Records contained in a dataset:
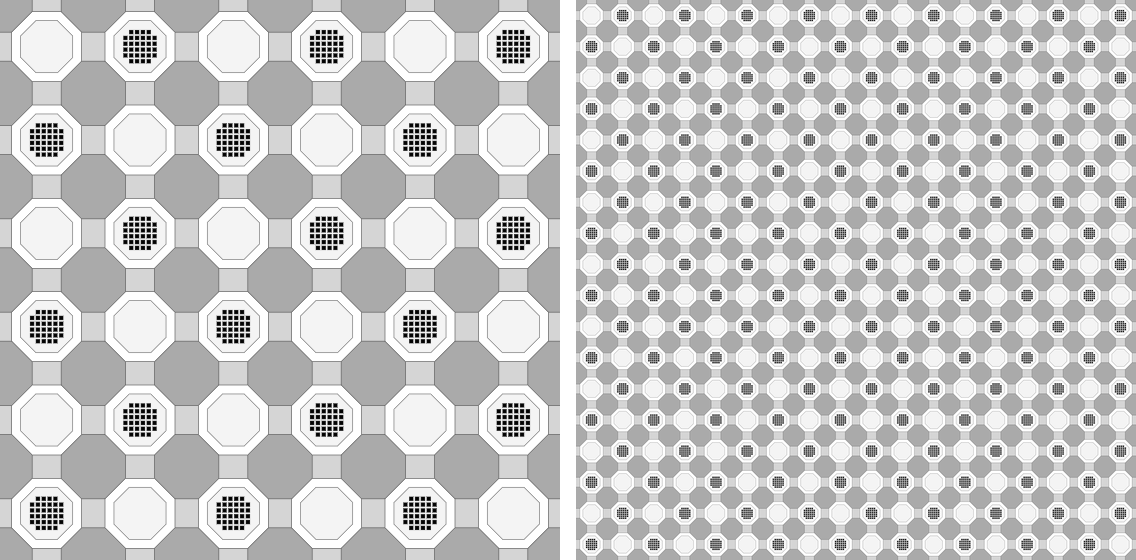
Left, the tile; right, the same tile 3 across and 3 down.
Give the GLSL for this pattern, as a WebGL 1 fragment shader.

```glsl
precision highp float;
// Six by six grid of white octagonal tiles joined by pale bridges over dark
// grey corners; alternate tiles carry a rounded grille of small black squares.
// Built per cell from octagon and box distances with box-filtered edges.

uniform vec2 u_resolution;

const float REPEATS = 6.0;
const float OCTAGON_SLOPE = 0.41421356; // half side / apothem

// All lengths are in cell widths.
const float TILE_APOTHEM = 0.375;
const float PANEL_APOTHEM = 0.279;
const float LINE_HALF = 0.0035;
const float HOLE_PITCH = 0.0625;
const float HOLE_HALF = 0.0232;
const float HOLE_RIM = 0.0045;

const vec3 CORNER_GREY = vec3(0.667);
const vec3 BRIDGE_GREY = vec3(0.835);
const vec3 TILE_WHITE = vec3(1.0);
const vec3 PANEL_WHITE = vec3(0.955);
const vec3 LINE_GREY = vec3(0.35);
const vec3 RIM_GREY = vec3(0.27);
const vec3 HOLE_BLACK = vec3(0.015);

// Signed distance to a regular octagon, q in the positive quadrant.
float octagon(vec2 q, float apothem) {
  return max(max(q.x, q.y), (q.x + q.y) * 0.70710678) - apothem;
}

// Pixel coverage of the region where d < 0.
float fill(float d, float pixel) {
  return clamp(0.5 - d / pixel, 0.0, 1.0);
}

// Pixel coverage of a line centred on d = 0, correct below one pixel.
float stroke(float d, float halfWidth, float pixel) {
  return fill(d - halfWidth, pixel) - fill(d + halfWidth, pixel);
}

// Signed distance to the square holes: six by six without the corners.
float grille(vec2 p, float pitch, float halfSize) {
  vec2 index = abs(floor(p / pitch) + 0.5);
  vec2 local = abs(fract(p / pitch) - 0.5) * pitch;
  float inside = step(max(index.x, index.y), 3.0) * step(index.x + index.y, 4.5);
  return mix(1.0, max(local.x, local.y) - halfSize, inside);
}

void main() {
  vec2 grid = gl_FragCoord.xy / u_resolution * REPEATS;
  float pixel = REPEATS / min(u_resolution.x, u_resolution.y);
  vec2 cell = floor(grid);
  vec2 p = fract(grid) - 0.5;
  vec2 q = abs(p);

  // Dark corners and the bridges between tiles
  float bridge = min(q.x, q.y) - TILE_APOTHEM * OCTAGON_SLOPE;
  vec3 color = mix(CORNER_GREY, BRIDGE_GREY, fill(bridge, pixel));
  color = mix(color, LINE_GREY, stroke(bridge, LINE_HALF, pixel));

  // White tile with an inset panel
  float tile = octagon(q, TILE_APOTHEM);
  float panel = octagon(q, PANEL_APOTHEM);
  color = mix(color, TILE_WHITE, fill(tile, pixel));
  color = mix(color, PANEL_WHITE, fill(panel, pixel));
  color = mix(color, LINE_GREY, stroke(tile, LINE_HALF, pixel));
  color = mix(color, LINE_GREY, 0.85 * stroke(panel, LINE_HALF, pixel));

  // Grille on every other tile
  float hasGrille = 1.0 - mod(cell.x + cell.y, 2.0);
  float hole = grille(p, HOLE_PITCH, HOLE_HALF);
  vec3 holeColor = mix(RIM_GREY, HOLE_BLACK, fill(hole + HOLE_RIM, pixel));
  color = mix(color, holeColor, hasGrille * fill(hole, pixel));

  gl_FragColor = vec4(color, 1.0);
}
```
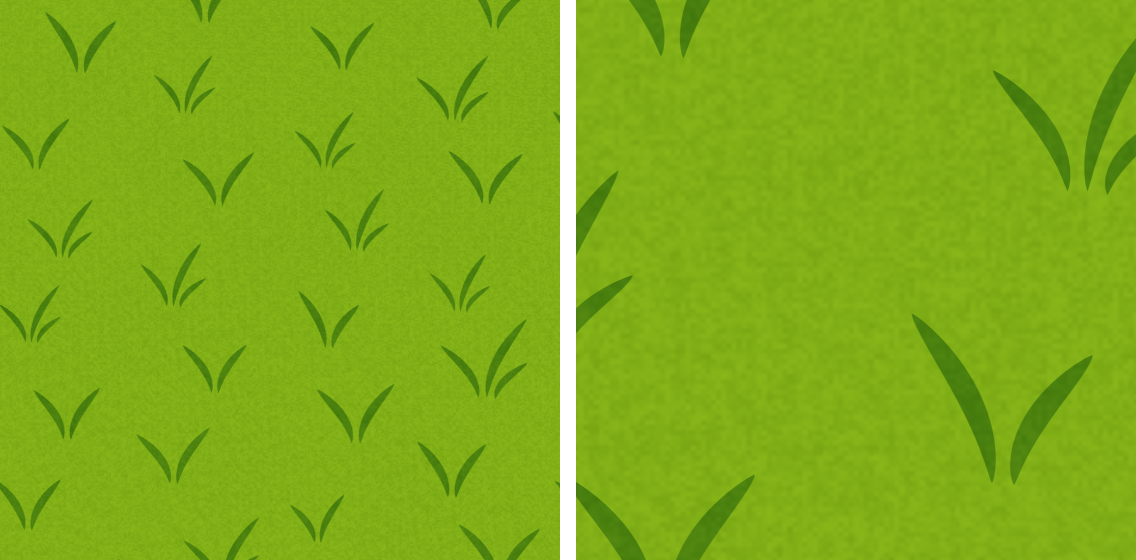
Left, the full canvas; right, a detail of the centre.
Give the GLSL for this pattern, as a Shadertoy shader.

```glsl
// Dark green tufts of curved grass blades scattered over a grainy lime lawn.
#define COLUMNS 4.0
#define ROWS 6.0
#define TUFT_MIN 0.098
#define TUFT_MAX 0.140
#define BLADE_WIDTH 0.058
#define TRIPLE_SHARE 0.42
#define GRAIN_SCALE 330.0
#define GRAIN_AMOUNT 0.075
#define LAWN_LIGHT vec3(0.512, 0.692, 0.090)
#define LAWN_SHADE vec3(0.490, 0.670, 0.080)
#define BLADE_LIGHT vec3(0.315, 0.525, 0.060)
#define BLADE_DARK vec3(0.268, 0.480, 0.050)

float hash(vec2 p) {
    return fract(sin(dot(p, vec2(127.1, 311.7))) * 43758.5453);
}

float valueNoise(vec2 p) {
    vec2 i = floor(p), f = fract(p);
    f = f * f * (3.0 - 2.0 * f);
    float low = mix(hash(i), hash(i + vec2(1, 0)), f.x);
    float high = mix(hash(i + vec2(0, 1)), hash(i + vec2(1, 1)), f.x);
    return mix(low, high, f.y);
}

// Distance to a crescent that rises upright from the origin and bends to its tip.
float blade(vec2 p, vec2 tip, float halfWidth) {
    float t = clamp(p.y / tip.y, 0.0, 1.0);
    float slope = 1.8 * tip.x / tip.y * pow(t, 0.8);
    float across = abs(p.x - tip.x * pow(t, 1.8)) / sqrt(1.0 + slope * slope);
    float taper = pow(4.0 * t * (1.0 - t), 0.75) * (0.85 + 0.3 * t);
    return max(across - halfWidth * taper, max(-p.y, p.y - tip.y));
}

// Tuft of two or three blades, varied by its cell.
float tuft(vec2 p, vec2 id) {
    float size = mix(TUFT_MIN, TUFT_MAX, hash(id + 3.3));
    float balance = hash(id + 7.7);
    float lean = mix(0.9, 1.1, hash(id + 11.1));
    p /= size;
    float d;
    if (hash(id + 17.9) < TRIPLE_SHARE) {
        d = blade(p, vec2(0.48 * lean, 1.0), BLADE_WIDTH);
        d = min(d, blade(p + vec2(0.11, 0.0), vec2(-0.45 * lean, 0.66), BLADE_WIDTH * 0.9));
        d = min(d, blade(p - vec2(0.11, -0.02), vec2(0.40, 0.46), BLADE_WIDTH * 0.8));
    } else {
        float leftHeight = mix(0.58, 0.90, balance);
        float rightHeight = mix(0.86, 0.60, balance);
        d = blade(p + vec2(0.055, 0.0), vec2(-0.44 * lean, leftHeight), BLADE_WIDTH);
        d = min(d, blade(p - vec2(0.055, -0.01), vec2(0.43 * lean, rightHeight), BLADE_WIDTH));
    }
    return d * size;
}

// Nearest tuft on a staggered, jittered grid.
float tufts(vec2 uv) {
    vec2 grid = vec2(COLUMNS, ROWS);
    vec2 home = floor((uv + vec2(0.025, 0.0)) * grid);
    float d = 1.0;
    for (int y = -2; y <= 1; y++) {
        for (int x = -1; x <= 1; x++) {
            vec2 id = home + vec2(x, y);
            vec2 root = (id + 0.5) / grid - vec2(0.025, 0.0);
            root.y += (mod(id.x, 2.0) - 0.5) * 0.5 / ROWS;
            root.x += (mod(id.y, 2.0) - 0.5) * 0.06;
            root += (vec2(hash(id), hash(id + 5.5)) - 0.5) * vec2(0.04, 0.03);
            d = min(d, tuft(uv - root, id));
        }
    }
    return d;
}

void mainImage(out vec4 fragColor, in vec2 fragCoord) {
    vec2 uv = fragCoord / iResolution.y;
    float pixel = 1.0 / iResolution.y;

    // Fine paper grain and faint broad mottling
    float grain = 0.6 * valueNoise(uv * GRAIN_SCALE)
                + 0.4 * valueNoise(uv * GRAIN_SCALE * 0.5 + 40.0) - 0.5;
    float mottle = valueNoise(uv * 7.0 + 9.0);

    // Lawn and blades
    vec3 lawn = mix(LAWN_SHADE, LAWN_LIGHT, 0.5 + 0.35 * mottle);
    vec3 leaf = mix(BLADE_DARK, BLADE_LIGHT, valueNoise(uv * 32.0));
    float cover = smoothstep(0.8 * pixel, -0.8 * pixel, tufts(uv));
    vec3 color = mix(lawn, leaf, cover);

    color += grain * GRAIN_AMOUNT * vec3(1.0, 1.0, 0.45) * mix(1.0, 0.8, cover);
    fragColor = vec4(color, 1.0);
}
```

● **Exercise details**:
Your reply should consist of one number: how many lines above contain the word "root".

● **Output of the exercise**:
5